━━━━━ Records for this exercise

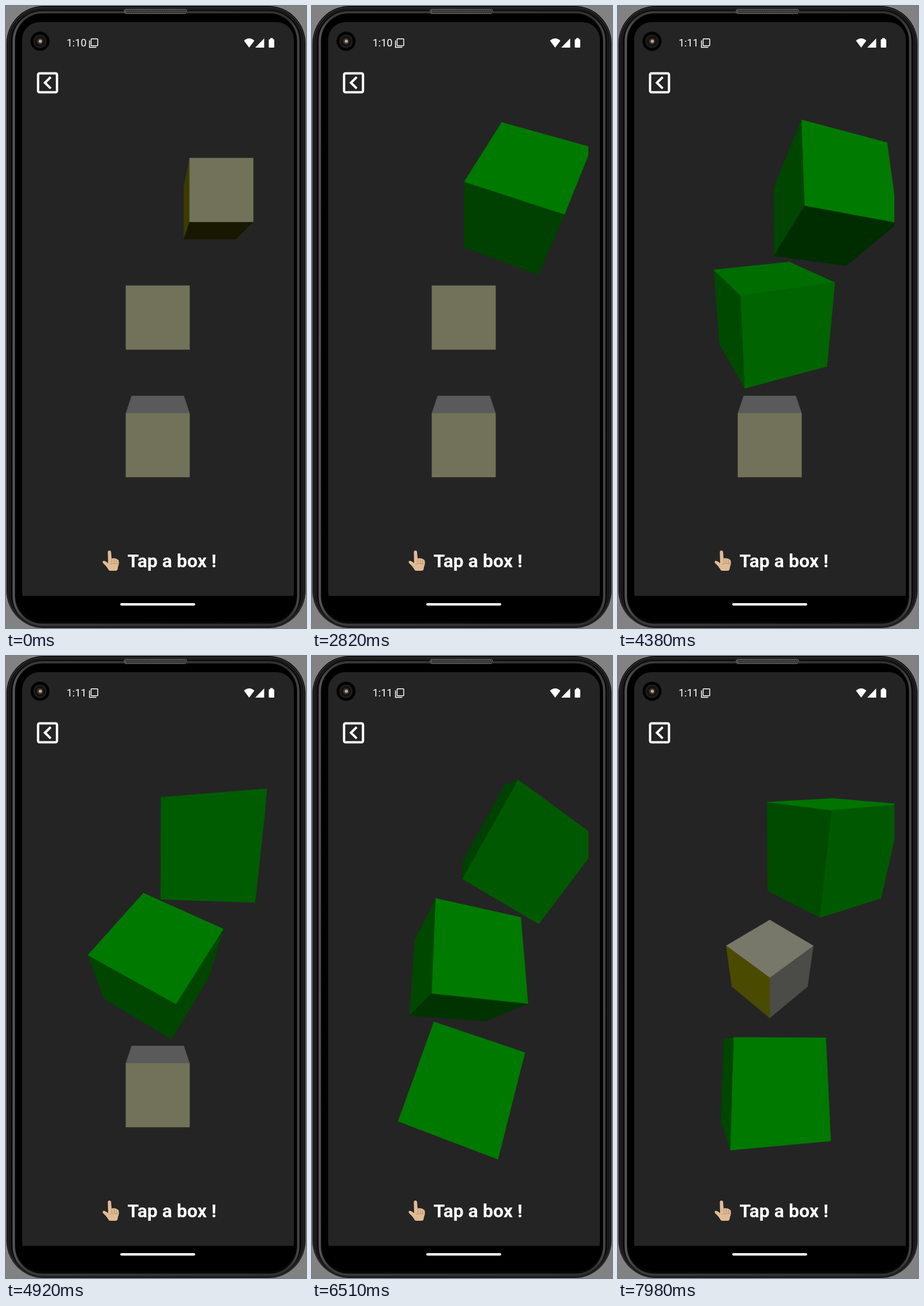
Animation, 520 px wide and 1076 px high, one loop 8 s. Source, as an HTML page with a canvas:

```html
<!DOCTYPE html>
<html lang="en">
<head>
<meta charset="utf-8">
<title>Tap a box</title>
<style>
html, body { margin: 0; width: 100%; height: 100%; overflow: hidden; background: #808080; }
canvas { display: block; width: 520px; height: 1076px; }
</style>
</head>
<body>
<canvas id="stage"></canvas>
<script>
const W = 520, H = 1076, LOOP = 8000;
const canvas = document.getElementById('stage');
const ratio = window.devicePixelRatio || 1;
canvas.width = W * ratio;
canvas.height = H * ratio;
const g = canvas.getContext('2d');
g.scale(ratio, ratio);

// Camera: five units from the origin, looking down the z axis
const CAM = 5, FOCAL = 496.8, CX = 263, CY = 539;

// Light strength per axis, in linear colour
const WHITE = [0.092, 0.102, 0.102];
const YELLOW = [-0.045, -0.009, 0.067];

// keys: [seconds, radians]; the middle box is drawn last, as it is nearest
const boxes = [
  { at: [1, 2, 0], on: 1.8, off: 9,
    keys: [[1.8, 0.018], [3.87, 2.305], [4.92, 3.468], [5.61, 4.232], [6.51, 5.236], [7.98, 6.88]] },
  { at: [0, -2, 0], on: 5.39, off: 9,
    keys: [[5.39, 0], [5.61, 0.248], [6.51, 1.25], [7.98, 2.889]] },
  { at: [0, 0, 0], on: 4.01, off: 7.55,
    keys: [[4.01, 0], [4.92, 1.018], [5.61, 1.775], [6.51, 2.768], [7.55, 3.927]] }
];

const dot = (a, b) => a[0] * b[0] + a[1] * b[1] + a[2] * b[2];
const add = (a, b, k) => a.map((v, i) => v + b[i] * k);

function angleAt(box, t) {
  if (t < box.on) return 0;
  const keys = box.keys;
  for (let i = 1; i < keys.length; i++) {
    const [t0, a0] = keys[i - 1], [t1, a1] = keys[i];
    if (t < t1) return a0 + (a1 - a0) * (t - t0) / (t1 - t0);
  }
  return keys[keys.length - 1][1];
}

// Box axes after the same turn about y and then x
function axesAt(a) {
  const c = Math.cos(a), s = Math.sin(a);
  return [[c, s * s, -s * c], [0, c, s], [s, -c * s, c * c]];
}

function encode(v) {
  const e = v <= 0.0031308 ? 12.92 * v : 1.055 * Math.pow(v, 1 / 2.4) - 0.055;
  return Math.round(255 * e);
}

function shade(normal, active) {
  const white = Math.max(0, dot(normal, WHITE));
  const both = encode(white + Math.max(0, dot(normal, YELLOW)));
  return active ? `rgb(0,${both},0)` : `rgb(${both},${both},${encode(white)})`;
}

function project(p) {
  const k = FOCAL / (CAM - p[2]);
  return [CX + p[0] * k, CY - p[1] * k];
}

function polygon(points) {
  g.beginPath();
  points.forEach(p => g.lineTo(p[0], p[1]));
  g.closePath();
}

function drawBox(box, t) {
  const active = t >= box.on && t < box.off;
  const half = active ? 0.75 : 0.5;
  const axes = axesAt(angleAt(box, t));
  for (let i = 0; i < 3; i++) {
    for (const sign of [-1, 1]) {
      const normal = axes[i].map(v => v * sign);
      const center = add(box.at, normal, half);
      if (dot(normal, add(center, [0, 0, CAM], -1)) >= 0) continue;
      const u = axes[(i + 1) % 3], v = axes[(i + 2) % 3];
      polygon([[-1, -1], [1, -1], [1, 1], [-1, 1]].map(([a, b]) =>
        project(add(add(center, u, a * half), v, b * half))));
      g.fillStyle = g.strokeStyle = shade(normal, active);
      g.lineWidth = 0.5;
      g.fill();
      g.stroke();
    }
  }
}

function round(x, y, w, h, r) {
  g.beginPath();
  g.roundRect(x, y, w, h, r);
}

function disc(x, y, r, color) {
  g.fillStyle = color;
  g.beginPath();
  g.arc(x, y, r, 0, 7);
  g.fill();
}

function ring(inset, width, color, r) {
  round(inset, inset * 0.8, W - 2 * inset, H - inset * 1.2, r);
  g.strokeStyle = color;
  g.lineWidth = width;
  g.stroke();
}

function drawPhone() {
  g.fillStyle = '#828282';
  g.fillRect(0, 0, W, H);
  round(1, 0, 518, 1076, 64);
  g.fillStyle = '#080808';
  g.fill();
  ring(3.5, 1.5, '#353535', 60);
  ring(7, 3, '#1c1c1c', 57);
  const metal = g.createLinearGradient(0, 0, W, 0);
  metal.addColorStop(0, '#6a6a6a');
  metal.addColorStop(0.06, '#3a3a3a');
  metal.addColorStop(0.94, '#303030');
  metal.addColorStop(1, '#555');
  ring(13.5, 4, metal, 50);
  round(16, 13, 488, 1052, 48);
  g.fillStyle = '#000';
  g.fill();

  round(204, 5, 110, 9, 4.5);
  g.fillStyle = '#505050';
  g.fill();
  g.fillStyle = '#181818';
  for (let x = 208; x < 311; x += 3) {
    g.fillRect(x, 7, 1.5, 2);
    g.fillRect(x + 1.5, 10, 1.5, 2);
  }

  g.save();
  round(28, 28, 471, 1030, [30, 30, 44, 44]);
  g.clip();
  g.fillStyle = '#242424';
  g.fillRect(28, 28, 471, 992.5);
  g.restore();

  disc(59, 61, 16.5, '#000');
  disc(59, 61, 11.5, '#1f1f1f');
  disc(59, 61, 9, '#111');
  disc(59, 61, 5.5, '#3a302a');
  disc(59.5, 61, 2.8, '#b8a898');
}

function drawStatus(t) {
  g.fillStyle = g.strokeStyle = '#fff';
  g.font = '18px Roboto, sans-serif';
  g.fillText(t < 3 ? '1:10' : '1:11', 105, 70);

  g.lineWidth = 1.5;
  round(147.5, 56.8, 11.5, 12, 1);
  g.stroke();
  g.beginPath();
  g.moveTo(144.7, 59.5);
  g.lineTo(144.7, 71.5);
  g.lineTo(156.5, 71.5);
  g.stroke();

  g.beginPath();
  g.moveTo(421.5, 72);
  g.lineTo(412.5, 60);
  g.quadraticCurveTo(421.5, 52, 430.5, 60);
  g.closePath();
  g.fill();
  polygon([[432, 72], [447.5, 72], [447.5, 56]]);
  g.fill();
  round(455.5, 57.5, 9.5, 14.5, 1.3);
  g.fill();
  g.fillRect(458, 55.5, 4.5, 3);
}

function drawBack() {
  g.strokeStyle = '#fff';
  g.lineWidth = 4;
  round(55.6, 116.4, 32.8, 32.8, 2.5);
  g.stroke();
  g.beginPath();
  g.moveTo(77.5, 123);
  g.lineTo(67.5, 132.8);
  g.lineTo(77.5, 142.6);
  g.stroke();
}

function drawHand() {
  g.fillStyle = '#e0bb95';
  g.beginPath();
  g.moveTo(176.5, 945);
  g.quadraticCurveTo(176.5, 942, 179.2, 942);
  g.quadraticCurveTo(182, 942, 182.2, 945);
  g.lineTo(183, 955.5);
  g.quadraticCurveTo(190, 954, 195, 958.5);
  g.quadraticCurveTo(197, 964, 194.2, 970);
  g.lineTo(193.5, 974);
  g.quadraticCurveTo(193, 977, 189.5, 977);
  g.lineTo(180, 977);
  g.quadraticCurveTo(178, 977, 177, 974);
  g.quadraticCurveTo(174, 969, 168, 963.5);
  g.quadraticCurveTo(166.5, 960, 170, 959.7);
  g.quadraticCurveTo(173, 960, 177, 964);
  g.closePath();
  g.fill();
  g.strokeStyle = '#b78b62';
  g.lineWidth = 0.9;
  g.beginPath();
  for (const [x, y] of [[183.2, 956], [187.5, 956.5], [191.6, 958]]) {
    g.moveTo(x, y);
    g.lineTo(x + 0.3, y + 7);
  }
  g.moveTo(180, 966);
  g.quadraticCurveTo(186, 963, 194.5, 965.5);
  g.stroke();
}

function drawFooter() {
  drawHand();
  g.fillStyle = '#fff';
  g.font = 'bold 32px Roboto, sans-serif';
  g.fillText('Tap a box !', 210.5, 971);
  round(198, 1033, 130, 4.2, 2.1);
  g.fill();
}

function draw(ms) {
  const t = ms / 1000;
  drawPhone();
  drawStatus(t);
  drawBack();
  drawFooter();
  g.save();
  g.beginPath();
  g.rect(47, 158, 432, 762);
  g.clip();
  boxes.forEach(box => drawBox(box, t));
  g.restore();
}

const start = performance.now();
function tick() {
  draw((performance.now() - start) % LOOP);
  requestAnimationFrame(tick);
}
tick();
</script>
</body>
</html>
```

━━━━━━━━━━

*Exercise*:
Return every line from the material that contains the word "moveTo".

*Output*:
  g.moveTo(144.7, 59.5);
  g.moveTo(421.5, 72);
  g.moveTo(77.5, 123);
  g.moveTo(176.5, 945);
    g.moveTo(x, y);
  g.moveTo(180, 966);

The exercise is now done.